WHAT NEEDS TO BE DONE:
Please report, as a bare number, how many lines below include the string "grid".

SUPPLIED RECORDS:
Content starts
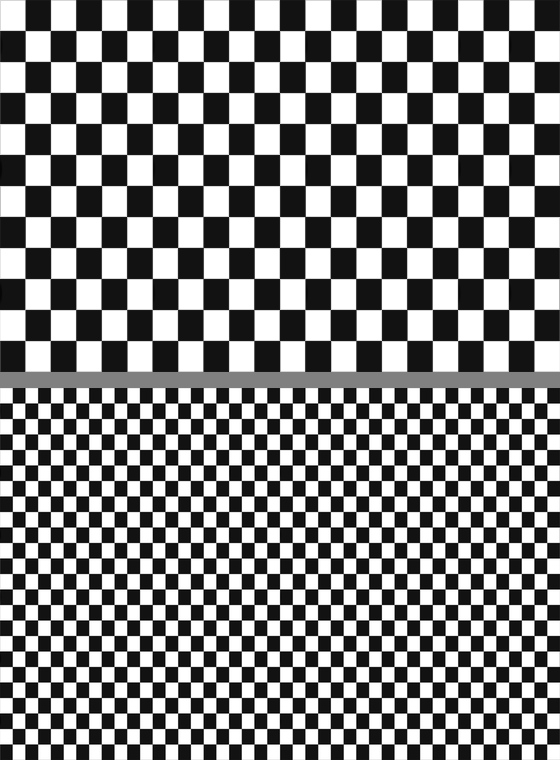
Top, the tile; bottom, the same tile 2 across and 2 down.
Give the GLSL for this pattern, as a Shadertoy shader.

```glsl
const vec2 CELLS = vec2(22.0, 12.0);        // squares across and down
const vec3 INK = vec3(0.071);
const vec3 PAPER = vec3(1.0);
const vec3 DEEP_INK = vec3(0.02);           // rims and worn nicks
const float EDGE_SOFTNESS = 0.0022;         // lengths in canvas heights
const float INK_SPREAD = 0.0003;
const float EDGE_JITTER = 0.0012;
const float RIM_WIDTH = 0.0045;
const float RIM_STRENGTH = 0.5;
const vec2 NICK_PERIOD = vec2(6.0, 4.0);    // squares between nicks
const float NICK_ROW = 2.0;
const float EXTRA_NICK_COLUMN = 20.0;
const vec2 NICK_RADIUS = vec2(0.09, 0.30);  // in squares
const float NICK_HEIGHT = 0.54;

float hash(vec2 p) {
    vec3 q = fract(vec3(p.xyx) * 0.1031);
    q += dot(q, q.yzx + 33.33);
    return fract((q.x + q.y) * q.z);
}

// Dark lens against the left side of a square
float nickMask(vec2 id, vec2 local, float pixelInCell) {
    bool inColumn = mod(id.x, NICK_PERIOD.x) < 0.5 || abs(id.x - EXTRA_NICK_COLUMN) < 0.5;
    bool inRow = abs(mod(id.y, NICK_PERIOD.y) - NICK_ROW) < 0.5;
    if (!inColumn || !inRow) return 0.0;
    float radius = length((local - vec2(0.0, NICK_HEIGHT)) / NICK_RADIUS);
    float blur = pixelInCell / NICK_RADIUS.x;
    float strength = mix(0.7, 1.0, hash(id + 7.0));
    return strength * (1.0 - smoothstep(1.0 - blur, 1.0 + blur, radius));
}

void mainImage(out vec4 fragColor, in vec2 fragCoord) {
    vec2 cellSize = vec2(iResolution.x / iResolution.y, 1.0) / CELLS;
    float pixel = 1.0 / iResolution.y;
    vec2 grid = fragCoord / iResolution.xy * CELLS;

    // Slight shift of each upright edge, wrapped across the canvas
    vec2 edgeId = mod(vec2(floor(grid.x + 0.5), floor(grid.y)), CELLS);
    grid.x += (hash(edgeId) - 0.5) * EDGE_JITTER / cellSize.x;

    vec2 id = mod(floor(grid), CELLS);
    vec2 local = fract(grid);
    vec2 edge = min(local, 1.0 - local) * cellSize;

    // Signed distance: positive in paper, negative in ink
    float side = mod(id.x + id.y, 2.0) * 2.0 - 1.0;
    float dist = side * min(edge.x, edge.y) - INK_SPREAD;
    float blur = max(EDGE_SOFTNESS, 0.75 * pixel);
    float paper = smoothstep(-blur, blur, dist);

    // Dark upper and lower rims, and worn nicks in the ink
    float rim = RIM_STRENGTH * (1.0 - smoothstep(0.0, RIM_WIDTH, edge.y));
    float nick = nickMask(id, local, pixel / cellSize.x);
    vec3 ink = mix(INK, DEEP_INK, max(rim, nick));

    fragColor = vec4(mix(ink, PAPER, paper), 1.0);
}
```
Content ends
REPLY:
5